Nissan has confirmed reports that the Nissan Leaf's Propilot option will go on sale in the US in September, but when it does, don't expect it to compete against the Tesla Model 3's driverless features.
Ahead of the Propilot's launch in the US, details revealed about Nissan's Propilot features indicate that the all-electric Tesla Model 3, which is also geared for the mainstream sector, has driverless capabilities that are unequivocally more advanced than what Nissan's all-electric model offers.
In other words, the Leaf's Propilot arguably does not really compete again Tesla's Autopilot, even as a poor man's alternative.
In addition to Tesla models, the Propilot capabilities are also more limited than what Audi, Acura, and Mercedes have offered for a number of years in the traditional combustion-engine car sector.
The key limiting factor of the Nissan Leaf's Propilot is that the driver's hands must remain on the steering wheel at all times when the Leaf's Propilot is activated. The Leaf's Propilot controls the steering, acceleration, and braking, and is limited to certain single-lane highway conditions.
However, Nissan has also previously disclosed Propilot will offer self-driving for multi-lane highways in 2018 and will be available for use in certain cities in 2020.
Despite Propilot's limitations, Ponz Pandikuthira, vice president of product planning for Nissan Europe, said during a recent TEDxAthens that the Leaf and Qashqai SUV will offer "fully autonomous" driving on "public European roads" this year.
Comparatively, the Tesla Model 3, as well as the Model S and X, offer Level 2 capabilities, meaning the driver is able to take their hands off the steering wheel during certain driving conditions on public roads and even streets at speeds of up to 90 mph (Nissan has not yet disclosed Propilot's maximum speed), but must be prepared to take back control at all times.
Autopilot updates have also recently improved Autosteer functionality and enabled driverless perpendicular parking in newer Tesla models.
Price-wise, the Tesla 3 MSRP is $35,000, plus $5,000 for Enhanced Autopilot features and $3,000 for "full self-driving capability," pending software updates, for a total price of $43,000.

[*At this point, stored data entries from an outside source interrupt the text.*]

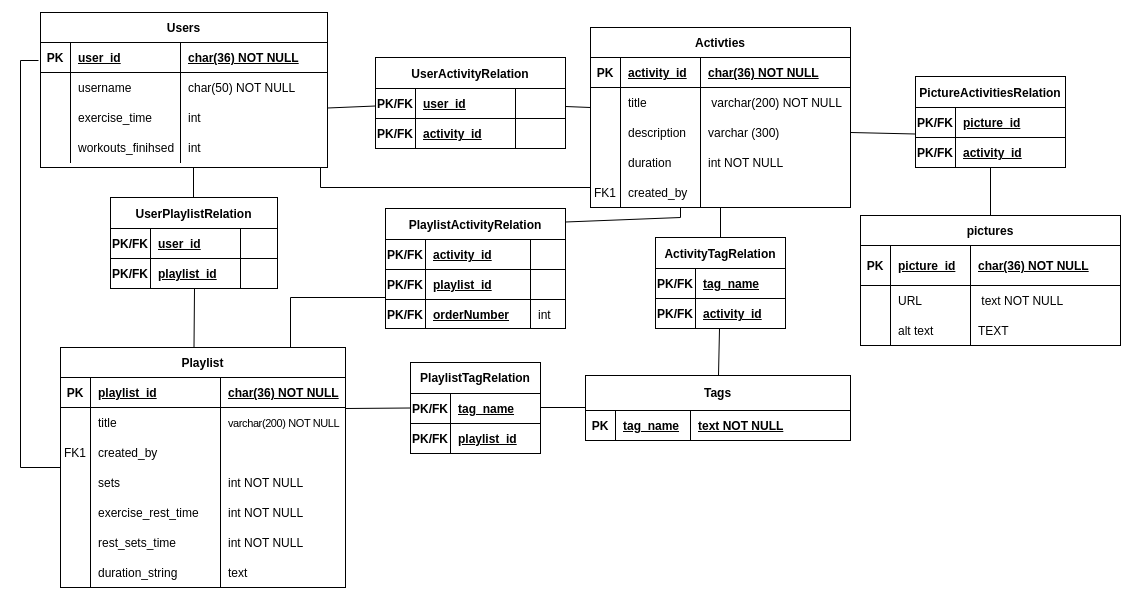
<!DOCTYPE html>
<html lang="en">
<head>
<meta charset="utf-8">
<title>Entity relationship diagram</title>
<style>
:root { --ink: #000; --paper: #fff; }
* { box-sizing: border-box; margin: 0; padding: 0; }
html, body { width: 1133px; height: 600px; overflow: hidden; background: var(--paper); }
.diagram {
  position: relative; width: 1133px; height: 600px; overflow: hidden;
  color: var(--ink); font: 12px/14px "Liberation Sans", Arial, sans-serif;
}
.links { position: absolute; left: 0; top: 0; fill: none; stroke: var(--ink); stroke-width: 1; }
.entity {
  position: absolute; overflow: hidden;
  background: var(--paper); border: 1px solid var(--ink);
}
.entity h2 {
  display: flex; align-items: center; justify-content: center;
  height: var(--title, 30px); padding: 1px 1px 0 0;
  border-bottom: 1px solid var(--ink);
  font-size: 12px; font-weight: 700; white-space: nowrap;
}
.row { display: grid; grid-template-columns: var(--cols); height: 30px; }
.row span {
  display: flex; align-items: center; padding-left: 7px;
  border-right: 1px solid var(--ink); white-space: nowrap;
}
.row span:first-child { justify-content: center; padding-left: 0; padding-right: 1px; }
.row span:last-child { border-right: 0; }
.primary { border-bottom: 1px solid var(--ink); font-weight: 700; }
.primary span { padding-top: 1px; }
.primary span + span { text-decoration: underline; }
.primary:last-child { border-bottom: 0; }
.primary:last-child span { padding-top: 0; }
.primary .plain { font-weight: 400; text-decoration: none; }
.row .snug { font-size: 11px; letter-spacing: -.4px; }
.relation { --title: 31px; --cols: 40px 1fr; }

#users { left: 40px; top: 12px; width: 288px; height: 156px; --cols: 30px 110px 1fr; }
#user-activity { left: 375px; top: 57px; width: 191px; height: 92px; --cols: 40px 100px 1fr; }
#activities { left: 590px; top: 27px; width: 261px; height: 181px; --cols: 30px 80px 1fr; }
#picture-activities { left: 915px; top: 76px; width: 151px; height: 92px; }
#user-playlist { left: 110px; top: 197px; width: 168px; height: 92px; --cols: 40px 90px 1fr; }
#playlist-activity { left: 385px; top: 208px; width: 181px; height: 121px; --cols: 40px 105px 1fr; }
#activity-tag { left: 655px; top: 237px; width: 131px; height: 92px; }
#pictures { left: 860px; top: 215px; width: 261px; height: 131px; --cols: 30px 80px 1fr; }
#pictures .primary { height: 40px; }
#playlist { left: 60px; top: 347px; width: 286px; height: 241px; --cols: 30px 130px 1fr; }
#playlist-tag { left: 410px; top: 362px; width: 131px; height: 92px; }
#tags { left: 585px; top: 375px; width: 266px; height: 66px; --title: 35px; --cols: 30px 75px 1fr; }
#playlist-tag h2, #tags h2 { padding-top: 0; }
#tags h2 { padding-bottom: 1px; }
</style>
</head>
<body>
<main class="diagram">
  <svg class="links" width="1133" height="600" viewBox="0 0 1133 600" aria-hidden="true">
    <g transform="translate(.5 .5)">
      <polyline points="38,60 20,60 20,467 60,467"/>
      <line x1="327" y1="107.5" x2="375" y2="105.5"/>
      <line x1="565" y1="106" x2="590" y2="107"/>
      <polyline points="320,167 320,187 590,187"/>
      <line x1="850" y1="132" x2="915" y2="133.5"/>
      <line x1="990" y1="167" x2="990" y2="215"/>
      <line x1="193" y1="167" x2="193" y2="197"/>
      <line x1="194" y1="288" x2="193.5" y2="347"/>
      <polyline points="680,207 680,217 565,221.5"/>
      <polyline points="385,297 290,297 290,347"/>
      <line x1="720" y1="207" x2="720" y2="237"/>
      <line x1="719" y1="328" x2="718" y2="375"/>
      <line x1="345" y1="408" x2="410" y2="407.5"/>
      <line x1="540" y1="407" x2="585" y2="407"/>
    </g>
  </svg>

  <section class="entity" id="users">
    <h2>Users</h2>
    <div class="row primary"><span>PK</span><span>user_id</span><span>char(36) NOT NULL</span></div>
    <div class="row"><span></span><span>username</span><span>char(50) NOT NULL</span></div>
    <div class="row"><span></span><span>exercise_time</span><span>int</span></div>
    <div class="row"><span></span><span>workouts_finihsed</span><span>int</span></div>
  </section>

  <section class="entity relation" id="user-activity">
    <h2>UserActivityRelation</h2>
    <div class="row primary"><span>PK/FK</span><span>user_id</span><span></span></div>
    <div class="row primary"><span>PK/FK</span><span>activity_id</span><span></span></div>
  </section>

  <section class="entity" id="activities">
    <h2>Activties</h2>
    <div class="row primary"><span>PK</span><span>activity_id</span><span>char(36) NOT NULL</span></div>
    <div class="row"><span></span><span>title</span><span>&nbsp;varchar(200) NOT NULL</span></div>
    <div class="row"><span></span><span>description</span><span>varchar (300)</span></div>
    <div class="row"><span></span><span>duration</span><span>int NOT NULL</span></div>
    <div class="row"><span>FK1</span><span>created_by</span><span></span></div>
  </section>

  <section class="entity relation" id="picture-activities">
    <h2>PictureActivitiesRelation</h2>
    <div class="row primary"><span>PK/FK</span><span>picture_id</span></div>
    <div class="row primary"><span>PK/FK</span><span>activity_id</span></div>
  </section>

  <section class="entity relation" id="user-playlist">
    <h2>UserPlaylistRelation</h2>
    <div class="row primary"><span>PK/FK</span><span>user_id</span><span></span></div>
    <div class="row primary"><span>PK/FK</span><span>playlist_id</span><span></span></div>
  </section>

  <section class="entity relation" id="playlist-activity">
    <h2>PlaylistActivityRelation</h2>
    <div class="row primary"><span>PK/FK</span><span>activity_id</span><span></span></div>
    <div class="row primary"><span>PK/FK</span><span>playlist_id</span><span></span></div>
    <div class="row primary"><span>PK/FK</span><span>orderNumber</span><span class="plain">int</span></div>
  </section>

  <section class="entity relation" id="activity-tag">
    <h2>ActivityTagRelation</h2>
    <div class="row primary"><span>PK/FK</span><span>tag_name</span></div>
    <div class="row primary"><span>PK/FK</span><span>activity_id</span></div>
  </section>

  <section class="entity" id="pictures">
    <h2>pictures</h2>
    <div class="row primary"><span>PK</span><span>picture_id</span><span>char(36) NOT NULL</span></div>
    <div class="row"><span></span><span>URL</span><span>&nbsp;text NOT NULL</span></div>
    <div class="row"><span></span><span>alt text</span><span>TEXT</span></div>
  </section>

  <section class="entity" id="playlist">
    <h2>Playlist</h2>
    <div class="row primary"><span>PK</span><span>playlist_id</span><span>char(36) NOT NULL</span></div>
    <div class="row"><span></span><span>title</span><span class="snug">varchar(200) NOT NULL</span></div>
    <div class="row"><span>FK1</span><span>created_by</span><span></span></div>
    <div class="row"><span></span><span>sets</span><span>int NOT NULL</span></div>
    <div class="row"><span></span><span>exercise_rest_time</span><span>int NOT NULL</span></div>
    <div class="row"><span></span><span>rest_sets_time</span><span>int NOT NULL</span></div>
    <div class="row"><span></span><span>duration_string</span><span>text</span></div>
  </section>

  <section class="entity relation" id="playlist-tag">
    <h2>PlaylistTagRelation</h2>
    <div class="row primary"><span>PK/FK</span><span>tag_name</span></div>
    <div class="row primary"><span>PK/FK</span><span>playlist_id</span></div>
  </section>

  <section class="entity" id="tags">
    <h2>Tags</h2>
    <div class="row primary"><span>PK</span><span>tag_name</span><span>text NOT NULL</span></div>
  </section>
</main>
</body>
</html>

Nissan has not yet announced pricing for the Propilot option, while the starting price of its Leaf is $30,680, less than $5,000 cheaper than the Model 3.
The main caveat in favor of the Leaf is that it has emerged as the best-selling electric vehicle (EV) worldwide, while the Model 3 will likely not be available for deliveries until the end of next year. By then, however, Tesla founder and CEO may hold true to his claims by offering Level 3 and even more advanced self-driving features in all of its models. In fact, he recently said during a TED talk that Tesla will offer Level 5 driving, meaning the car takes total control of driving from point A to point B with no intervention from the driver, in less than two years.
It's going to be an interesting ride.
Based on accident reports from the State of California Department of Motor Vehicles records, self-driven cars are already proving to be safer than human-driven cars are, even as driverless cars remain in the testing phase, according to a report in Axios. Among other things, the data reflects how self-drive cars do not do things that human often do that are the cause of thousands of deaths and injuries every year, including texting while driving, not yielding to stop signs and red lights, and other common human foibles.